WORK INSTRUCTION:
In the data below, find each line carrying the string "smoothstep" and copy it out.

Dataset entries
Segment Open

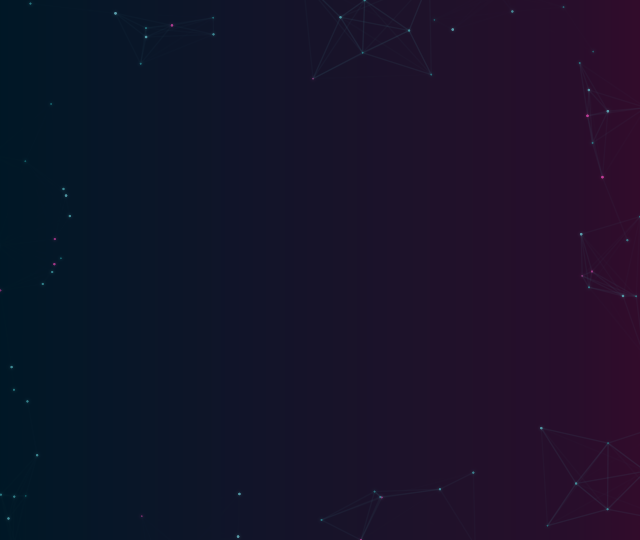
Give the GLSL for this background, as a Shadertoy shader.

```glsl
// Dark teal-to-plum gradient framed by faint constellations of linked particles.

const int CLUSTERS = 11;
const int DOTS = 8;

vec2 hash2(vec2 seed) {
    vec3 q = fract(seed.xyx * vec3(0.1031, 0.1030, 0.0973));
    q += dot(q, q.yzx + 33.33);
    return fract((q.xx + q.yz) * q.zy);
}

float segmentDistance(vec2 p, vec2 a, vec2 b) {
    vec2 pa = p - a, ba = b - a;
    return length(pa - ba * clamp(dot(pa, ba) / dot(ba, ba), 0.0, 1.0));
}

// Horizontal blend from deep teal through indigo to plum
vec3 backdrop(float x) {
    vec3 col = mix(vec3(0.0, 0.092, 0.147), vec3(0.03, 0.087, 0.157), clamp(x / 0.18, 0.0, 1.0));
    col = mix(col, vec3(0.075, 0.077, 0.16), clamp((x - 0.18) / 0.25, 0.0, 1.0));
    col = mix(col, vec3(0.124, 0.068, 0.165), clamp((x - 0.43) / 0.26, 0.0, 1.0));
    col = mix(col, vec3(0.157, 0.054, 0.168), clamp((x - 0.69) / 0.21, 0.0, 1.0));
    return mix(col, vec3(0.195, 0.045, 0.17), clamp((x - 0.90) / 0.10, 0.0, 1.0));
}

// Cluster centres walk around the border of the canvas
vec2 clusterCentre(int i) {
    float angle = radians(25.5 + 360.0 * float(i) / float(CLUSTERS));
    vec2 dir = vec2(cos(angle), sin(angle));
    return 0.5 + 0.455 * dir / max(abs(dir.x), abs(dir.y));
}

// Particle offset from its centre: a double ring for stars, otherwise scattered
vec2 dotOffset(int i, int j, bool star, vec2 spread) {
    vec2 h = 2.0 * hash2(vec2(float(i) * 7.3 + 4.0, float(j) * 3.7 + 11.0)) - 1.0;
    if (!star) return h * spread;
    float angle = radians(45.0 * float(j + 1));
    float reach = j % 2 == 0 ? 1.0 : 0.36;
    return reach * vec2(0.165, 0.135) * vec2(cos(angle), sin(angle)) + 0.016 * h;
}

void mainImage(out vec4 fragColor, in vec2 fragCoord) {
    float aspect = iResolution.x / iResolution.y;
    float px = 1.0 / iResolution.y;
    vec2 p = fragCoord * px;
    vec3 col = backdrop(p.x / aspect);

    for (int i = 0; i < CLUSTERS; i++) {
        // The top and lower right clusters are dense stars
        bool star = i % 7 == 2;
        vec2 uv = clusterCentre(i);
        if (i == 2) uv.x += 0.085;
        vec2 centre = uv * vec2(aspect, 1.0);
        if (distance(p, centre) > 0.28) continue;

        vec2 dots[DOTS];
        vec2 side = abs(uv - 0.5);
        vec2 spread = side.x > side.y ? vec2(0.08, 0.17) : vec2(0.19, 0.08);
        for (int j = 0; j < DOTS; j++) dots[j] = centre + dotOffset(i, j, star, spread);

        // Thin links that fade with length
        float linkage = star ? 0.12 : 0.07 * hash2(vec2(float(i) + 2.0, 5.0)).x;
        float longest = star ? 0.25 : 0.2;
        for (int j = 0; j < DOTS; j++) {
            for (int k = j + 1; k < DOTS; k++) {
                float span = distance(dots[j], dots[k]);
                float fade = linkage * (1.0 - smoothstep(0.07, longest, span));
                float d = segmentDistance(p, dots[j], dots[k]);
                float line = 1.0 - smoothstep(0.0, 0.0006 + px, d);
                col = mix(col, vec3(0.28, 0.6, 0.64), fade * line);
            }
        }

        // Particles: mostly teal, a few pink, each with a small halo
        for (int j = 0; j < DOTS; j++) {
            vec2 h = hash2(vec2(float(j) * 5.1 + 1.0, float(i) * 2.9 + 8.0));
            vec3 tint = mix(vec3(0.1, 0.66, 0.66), vec3(0.4, 0.7, 0.75), h.y);
            if (h.x > 0.89) tint = vec3(0.85, 0.25, 0.65);
            float d = distance(p, dots[j]);
            float radius = 0.0014 + 0.001 * h.y;
            float core = 1.0 - smoothstep(radius - 0.5 * px, radius + 0.7 * px, d);
            float halo = 0.14 * exp(-d * d / 0.00002);
            col = mix(col, tint, (0.42 + 0.45 * h.y) * max(core, halo));
        }
    }

    fragColor = vec4(col, 1.0);
}
```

Segment Closed

RESULT OF THIS TASK:
                float fade = linkage * (1.0 - smoothstep(0.07, longest, span));
                float line = 1.0 - smoothstep(0.0, 0.0006 + px, d);
            float core = 1.0 - smoothstep(radius - 0.5 * px, radius + 0.7 * px, d);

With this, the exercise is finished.